6.20 The Master said, “To know something is not as good as to have a love for it. To have a love for something is not as good as to find joy in it.”
He clarifies what qualities are most important in the individual.
4.1 The Master said, “A neighborhood suffused with a humane spirit [liren] is beautiful. How can a man be considered wise when he has a choice and does not settle on humaneness?”
12.16 The Master said, “A gentleman helps others realize what is good in them. He does not help others to realize what is reprehensible about them. A petty man is just the opposite.”
He comments on wealth and poverty, something so central to the history of humankind. He opening voices his admiration for others.
(part of) 4.5 The Master said, “Wealth and eminence are what people desire. If you cannot acquire them by proper means, you should not accept them. Poverty and lowly position are what people despise. If you cannot avoid them by proper means, you should not reject them.”
6.11 The Master said, “What an extraordinary man was Hui [Yan Hui]! Living in a shabby neighborhood on a bowlful of millet and a ladleful of water—most people could not have endured such misery, but Hui did not let it take anything away from his joy. What an extraordinary man was Hui!”
The way in which Confucius refers to himself was fascinating to read. Did he know how his words would inspire cultures, governments, individuals, thousands of years after his death? He can be guarded, but in the moments he reveals himself it is striking, and I for one couldn’t help but feel a great deal of affection for the speaker.
5.26 Zilu said, “We would like to hear what you would like to see yourself accomplish.”
The Master said, “To give comfort to the old, to have the trust of my friends, and to have the young seeking to be near me [huaizhi].”

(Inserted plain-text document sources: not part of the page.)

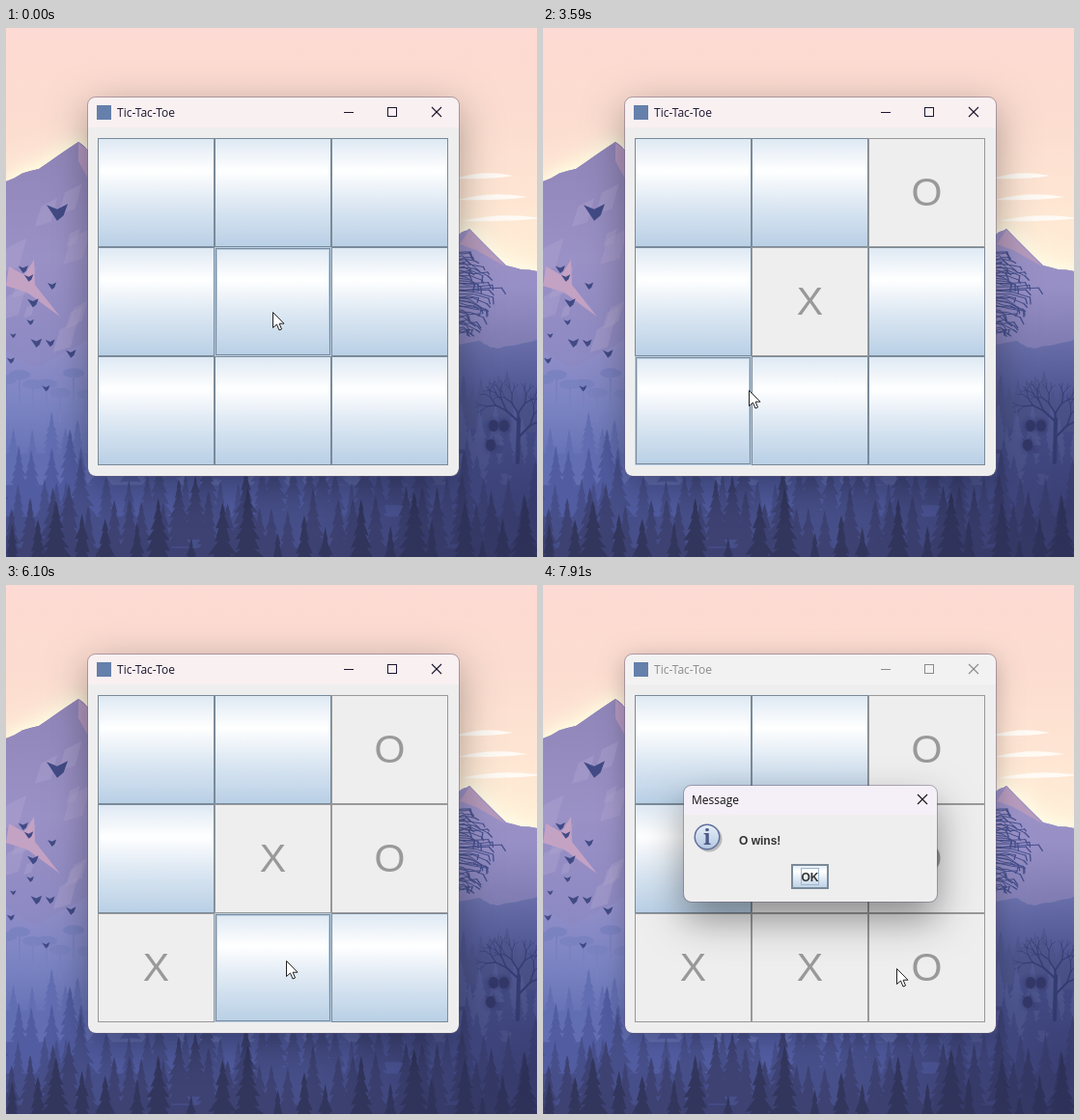
Write an HTML page with a canvas that moves like this. It is 550 px wide and 548 px high and loops after 8 s.

```html
<!DOCTYPE html>
<html lang="en">
<head>
<meta charset="utf-8">
<title>Tic-Tac-Toe</title>
<style>
  html, body { margin: 0; width: 100%; height: 100%; overflow: hidden; }
  canvas { display: block; }
</style>
</head>
<body>
<canvas id="stage" width="550" height="548"></canvas>
<script>
const W = 550, H = 548, LOOP = 8000, TICK = 68;
const GRID = { x: 95, y: 114, w: 121, h: 113 };
const BLUE = '#b8cfe5', EDGE = '#7a8a99', GRAY = '#999';
const UI = '12px "Open Sans", "Noto Sans", sans-serif';
const BOLD = 'bold 12px "Liberation Sans", Arial, sans-serif';
const MARK = '41px "Liberation Sans", Arial, sans-serif';
const DIALOG_START = 7650, DIALOG_END = 7910;

// Each stop of the pointer: when it travels, where it ends, when it clicks there.
const STOPS = [
  { from: -TICK, to: 0, x: 276, y: 294, down: 710, up: 780 },
  { from: 1240, to: 1710, x: 395, y: 185, down: 2300, up: 2370 },
  { from: 2830, to: 3590, x: 213, y: 375 },
  { from: 3660, to: 3800, x: 199, y: 383, down: 3870, up: 3940 },
  { from: 4270, to: 4620, x: 405, y: 301, down: 5210, up: 5280 },
  { from: 5680, to: 6100, x: 290, y: 389, down: 6500, up: 6630 },
  { from: 6960, to: 7240, x: 366, y: 397, down: 7440, up: 7510 }
];
const CLICKS = STOPS.filter(stop => stop.down);

let g = document.getElementById('stage').getContext('2d');

let seed = 11;
function rand(a = 0, b = 1) {
  seed = (seed * 16807) % 2147483647;
  return a + (b - a) * seed / 2147483647;
}

function fade(y0, y1, ...colors) {
  const fill = g.createLinearGradient(0, y0, 0, y1);
  colors.forEach((color, i) => fill.addColorStop(i / (colors.length - 1), color));
  return fill;
}

function rect(x, y, w, h, color) {
  g.fillStyle = color;
  g.fillRect(x, y, w, h);
}

function frame(x, y, w, h, color) {
  g.lineWidth = 1;
  g.strokeStyle = color;
  g.strokeRect(x + .5, y + .5, w - 1, h - 1);
}

function trace(points) {
  g.beginPath();
  points.forEach(([x, y]) => g.lineTo(x, y));
}

function shape(points, color) {
  trace(points);
  g.closePath();
  g.fillStyle = color;
  g.fill();
}

function line(points, color, width = 1) {
  trace(points);
  g.strokeStyle = color;
  g.lineWidth = width;
  g.stroke();
}

function oval(x, y, rx, ry, color) {
  g.beginPath();
  g.ellipse(x, y, rx, ry, 0, 0, 7);
  g.fillStyle = color;
  g.fill();
}

function text(string, x, y, font, color, align = 'left') {
  g.font = font;
  g.fillStyle = color;
  g.textAlign = align;
  g.fillText(string, x, y);
}

function withShadow(color, blur, offset, draw) {
  g.save();
  g.shadowColor = color;
  g.shadowBlur = blur;
  g.shadowOffsetY = offset;
  draw();
  g.restore();
}

// ---- wallpaper ----

// Roughens the outline between key points by displacing midpoints.
function rough(points, amount) {
  if (amount < .6) return points;
  const finer = points.slice(0, 1);
  for (let i = 1; i < points.length; i++) {
    const [ax, ay] = points[i - 1], [bx, by] = points[i];
    finer.push([(ax + bx) / 2, (ay + by) / 2 + rand(-amount, amount)], points[i]);
  }
  return rough(finer, amount / 2);
}

function ridge(points, amount, color, glow) {
  const top = rough(points, amount);
  const outline = [...top, [top.at(-1)[0], 470], [top[0][0], 470]];
  if (glow) for (const blur of [30, 12]) withShadow(glow, blur, -3, () => shape(outline, color));
  shape(outline, color);
}

function pine(x, top, height, color) {
  const half = height * .23, tiers = 7, left = [], right = [];
  for (let i = 1; i <= tiers; i++) {
    const y = top + height * i / tiers, w = half * i / tiers * rand(.8, 1.2);
    right.push([x + w, y], [x + w * .55, y - 1]);
    left.unshift([x - w * .55, y - 1], [x - w, y]);
  }
  shape([[x, top], ...right, ...left], color);
}

function forest(layer) {
  const y = 400 + layer * 25, height = 48 + layer * 9;
  const color = `hsl(${231 + layer}, ${34 - layer}%, ${54 - layer * 6.5}%)`;
  for (let x = -10; x < W + 10; x += height * rand(.15, .45))
    pine(x, y + rand(-.3, .35) * height, height * rand(.8, 1.3), color);
  rect(0, y + height * .85, W, H, color);
}

function bird(x, y, s) {
  shape([[x - s, y - s * .7], [x, y - s * .3], [x + s, y - s * .8], [x + s * .6, y + s * .3], [x, y + s * .8]], '#414a85');
}

function branch(x, y, angle, length, width) {
  const nx = x + Math.cos(angle) * length, ny = y + Math.sin(angle) * length;
  line([[x, y], [nx, ny]], '#3b4480', width);
  if (length < 6) return;
  for (const side of [-1, 1]) branch(nx, ny, angle + side * rand(.25, .65), length * .74, width * .7);
}

function cloud(x, y, w, h) {
  g.beginPath();
  g.moveTo(x, y);
  g.quadraticCurveTo(x + w * .5, y - h * 1.6, x + w, y - h * .5);
  g.quadraticCurveTo(x + w * .6, y + h * .2, x, y);
  g.fillStyle = '#fffaf4';
  g.fill();
}

function paintWallpaper() {
  rect(0, 0, W, H, fade(0, 260, '#fddad3', '#fcdcd0', '#fee5d3', '#fff0d6'));
  for (let i = 0; i < 3; i++) cloud(465 + i * 3, 156 + i * 22, 60 + i * 12, 6);

  const purple = fade(118, 360, '#9085b8', '#9a91c6', '#8b88c2');
  ridge([[0, 159], [34, 146], [75, 118], [84, 126], [300, 300]], 2, purple, '#fffbe0');
  ridge([[300, 300], [469, 214], [480, 208], [518, 246], [550, 252]], 2, purple, '#fffbe6');
  for (let i = 0; i < 12; i++) {
    const x = rand(0, 70), y = rand(170, 320), s = rand(8, 22);
    shape([[x, y], [x + s, y - s * .5], [x + s * .6, y + s], [x - s * .4, y + s * 1.3]], 'rgba(176,164,208,.4)');
  }
  shape([[75, 119], [85, 127], [85, 156], [75, 138]], '#b397c0');
  shape([[480, 209], [517, 247], [487, 230], [470, 224]], '#b79bbd');
  shape([[3, 247], [19, 256], [29, 240], [30, 266], [56, 299], [22, 274], [0, 267]], '#c4a2c4');

  ridge([[-5, 330], [32, 352], [85, 322], [300, 340]], 3, fade(330, 460, '#928fc9', '#7a83c2', '#606db2'));
  for (let x = 0; x < 95; x += 14) {
    const y = rand(355, 380);
    oval(x, y, 11, 5, '#7a82c0');
    rect(x - 1, y, 2, 30, '#7a82c0');
  }
  ridge([[300, 345], [490, 324], [510, 332], [550, 323]], 3, fade(325, 450, '#7379b7', '#5a64a8', '#4a5498'));
  for (let x = 465; x < W; x += 9) pine(x, rand(350, 375), 45, '#59639f');

  g.lineCap = 'round';
  for (let i = 0; i < 45; i++) {
    const y = 234 + i * 1.9, reach = 46 * rand(.3, 1) * (1 - Math.abs(i - 20) / 34);
    const tip = [469 + reach, y + rand(-4, 7)];
    line([[462, y + rand(-8, 4)], [469 + reach * .5, y - 2], tip], '#46508e');
    line([tip, [tip[0] + rand(-2, 5), tip[1] + rand(2, 7)]], '#46508e', 1.3);
  }

  [0, 1].forEach(forest);
  line([[530, 450], [531, 405]], '#3b4480', 4);
  for (let i = 0; i < 3; i++) branch(531, 408 + i * 8, -1.6 + (i - 1) * .8, 17, 2.2);
  for (const [x, y] of [[505, 412], [516, 412], [502, 432]])
    withShadow('#30366b', 6, 0, () => oval(x, y, 5, 6, '#363d72'));
  [2, 3, 4].forEach(forest);

  const dusk = g.createRadialGradient(540, 500, 0, 540, 500, 230);
  dusk.addColorStop(0, 'rgba(42,44,84,.6)');
  dusk.addColorStop(1, 'rgba(42,44,84,0)');
  rect(0, 0, W, H, dusk);

  bird(53, 191, 11);
  for (let i = 0; i < 11; i++) bird(rand(3, 72), 250 + i * 14 * rand(.6, 1), rand(3, 6));
}

const wallpaper = document.createElement('canvas');
wallpaper.width = W;
wallpaper.height = H;
const screen = g;
g = wallpaper.getContext('2d');
paintWallpaper();
g = screen;

// ---- windows ----

function panel(x, y, w, h, barHeight, barColor, shadow) {
  const outline = inset => {
    g.beginPath();
    g.roundRect(x + inset, y + inset, w - 2 * inset, h - 2 * inset, 8);
  };
  withShadow(...shadow, () => { outline(1); g.fillStyle = '#eee'; g.fill(); });
  g.save();
  outline(1);
  g.clip();
  rect(x, y, w, barHeight, barColor);
  g.restore();
  outline(.5);
  g.strokeStyle = 'rgba(100,90,120,.45)';
  g.lineWidth = 1;
  g.stroke();
}

function closeIcon(x, y, color) {
  for (const d of [-5, 5]) line([[x - 5, y - d], [x + 5, y + d]], color, 1.1);
}

function mainWindow(active) {
  const ink = active ? '#1c1630' : '#8b8b8f';
  panel(84, 71, 386, 394, 32, active ? '#f9f0f1' : '#f3f2f2',
    active ? ['rgba(0,0,0,.34)', 42, 11] : ['rgba(0,0,0,.26)', 26, 5]);
  rect(94, 80, 15, 15, '#6580ab');
  text('Tic-Tac-Toe', 115, 92, UI, ink);
  line([[350, 87.5], [360, 87.5]], ink);
  frame(395, 82, 10, 10, ink);
  closeIcon(446, 87, ink);
}

function metal(x, y, w, h) {
  const fill = g.createLinearGradient(0, y, 0, y + h);
  ['#dde8f3', '#fff', '#dde8f3', BLUE].forEach((color, i) => fill.addColorStop(Math.min(1, i * .3 + (i > 2)), color));
  rect(x, y, w, h, fill);
}

function cell(index, mark, hovered, pressed) {
  const { w, h } = GRID;
  const x = GRID.x + index % 3 * w, y = GRID.y + Math.floor(index / 3) * h;
  if (mark) {
    rect(x, y, w, h, '#eee');
    frame(x, y, w, h, GRAY);
    text(mark, x + w / 2, y + 69.5, MARK, GRAY, 'center');
  } else if (pressed) {
    rect(x, y, w, h, BLUE);
    frame(x, y, w, h, EDGE);
    rect(x, y, w, 2, EDGE);
    rect(x, y, 2, h, EDGE);
  } else {
    metal(x, y, w, h);
    const borders = hovered ? [BLUE, EDGE, BLUE] : [EDGE];
    borders.forEach((color, i) => frame(x + i, y + i, w - 2 * i, h - 2 * i, color));
  }
}

function dialog(p) {
  g.save();
  g.globalAlpha = p;
  g.translate(277, 268);
  g.scale(.9 + .1 * p, .9 + .1 * p);
  g.translate(-277, -268);
  panel(145, 207, 264, 122, 31, '#f5eff7', ['rgba(0,0,0,.42)', 40, 18]);
  text('Message', 154, 227, UI, '#111');
  closeIcon(393, 222, '#111');

  oval(172, 263, 13.5, 13.5, '#bbb');
  oval(170, 261, 13.5, 13.5, '#5f6f9c');
  oval(170, 261, 12, 12, fade(249, 273, '#e6eef8', '#b4c8e2'));
  text('i', 170, 269, 'bold 22px "Noto Serif", serif', '#4d5a88', 'center');
  text('O wins!', 203, 269, BOLD, '#333');

  metal(257, 289, 39, 26);
  frame(257, 289, 39, 26, EDGE);
  frame(258, 290, 37, 24, EDGE);
  frame(267, 293, 19, 18, '#a3b8cc');
  text('OK', 276.5, 307, BOLD, '#333', 'center');
  g.restore();
}

function cursor(x, y) {
  const arrow = [[0, 0], [0, 16], [4, 12.5], [6.5, 18.5], [9, 17.5], [6.6, 11.7], [11.5, 11.7]]
    .map(([dx, dy]) => [x + .5 + dx, y + .5 + dy]);
  shape(arrow, '#fff');
  line([...arrow, arrow[0]], '#222');
}

// ---- timeline ----

function progress(t, from, to) {
  const steps = Math.round((to - from) / TICK) + 1;
  const step = Math.floor((t - from) / (to - from) * (steps - 1) + .001);
  return Math.min(1, (step + 1) / steps);
}

function pointerAt(t) {
  let x = 0, y = 0;
  for (const stop of STOPS) {
    if (t < stop.from) break;
    const p = progress(t, stop.from, stop.to), ease = p * p * (3 - 2 * p);
    x += (stop.x - x) * ease;
    y += (stop.y - y) * ease;
  }
  return { x: Math.round(x), y: Math.round(y) };
}

function cellAt({ x, y }) {
  return Math.floor((x - GRID.x) / GRID.w) + 3 * Math.floor((y - GRID.y) / GRID.h);
}

function render(t) {
  const pointer = pointerAt(t), hovered = cellAt(pointer);
  const pressed = CLICKS.some(({ down, up }) => t >= down && t < up);
  const marks = [];
  CLICKS.forEach((click, turn) => {
    // X opens; both sides alternate
    if (t >= click.up) marks[cellAt(click)] = 'XO'[turn % 2];
  });

  g.drawImage(wallpaper, 0, 0);
  mainWindow(t < DIALOG_START);
  for (let i = 0; i < 9; i++) cell(i, marks[i], i === hovered, pressed && i === hovered);
  if (t >= DIALOG_START) dialog(progress(t, DIALOG_START, DIALOG_END));
  if (pressed) oval(pointer.x, pointer.y, 12, 12, '#dae577');
  cursor(pointer.x, pointer.y);
}

function tick() {
  render(performance.now() % LOOP);
  requestAnimationFrame(tick);
}
tick();
</script>
</body>
</html>
```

7.19 The Governor of She asked Zilu about Confucius, and Zilu gave no answer. The Master later said to Zilu, “Why didn’t you simply say that he is the sort of person who forgets to eat when pursuing a question, who forgets to worry when suffused with joy, and who does not note that old age is coming?”
He is demanding when it comes to being a leader. Giving recommendations so many could learn from.
13.13 The Master said, “If you know to correct yourself, what difficulty will you have should you decide to serve in government? If you do not know to correct yourself, how can you hope to correct others?”
2.13 Zigong asked about the gentleman [junzi]. The Master said, “He first puts his words into action. He then lets his words follow his action.”
He observes about life and death.
11.2 Jilu [Zilu] asked about how to serve the spirits of the dead and the gods. The Master said, “You can’t even serve men properly, how can you serve the spirits?”
“May I then ask about death?”
“You can’t understand life, how can you understand death?”
The Analects gave me new ways of looking at the world around me, and defined things I did not know were already a part of my life. These did not feel like orders or requirements, but helpful suggestions. I can imagine that each reader would be touched by different passages at different times in life. Some things were beyond my comprehension, others rung true for the present. And every once and awhile a phrase would grab me and never let go of its mystery.
9.28 The Master said, “Only in the deepest winter do we realize that the pine and cypress are the last to shed their leaves.”
For more information on this series of posts focused on the reading of different religious texts see my original post Reading Religion Part I: The Quran.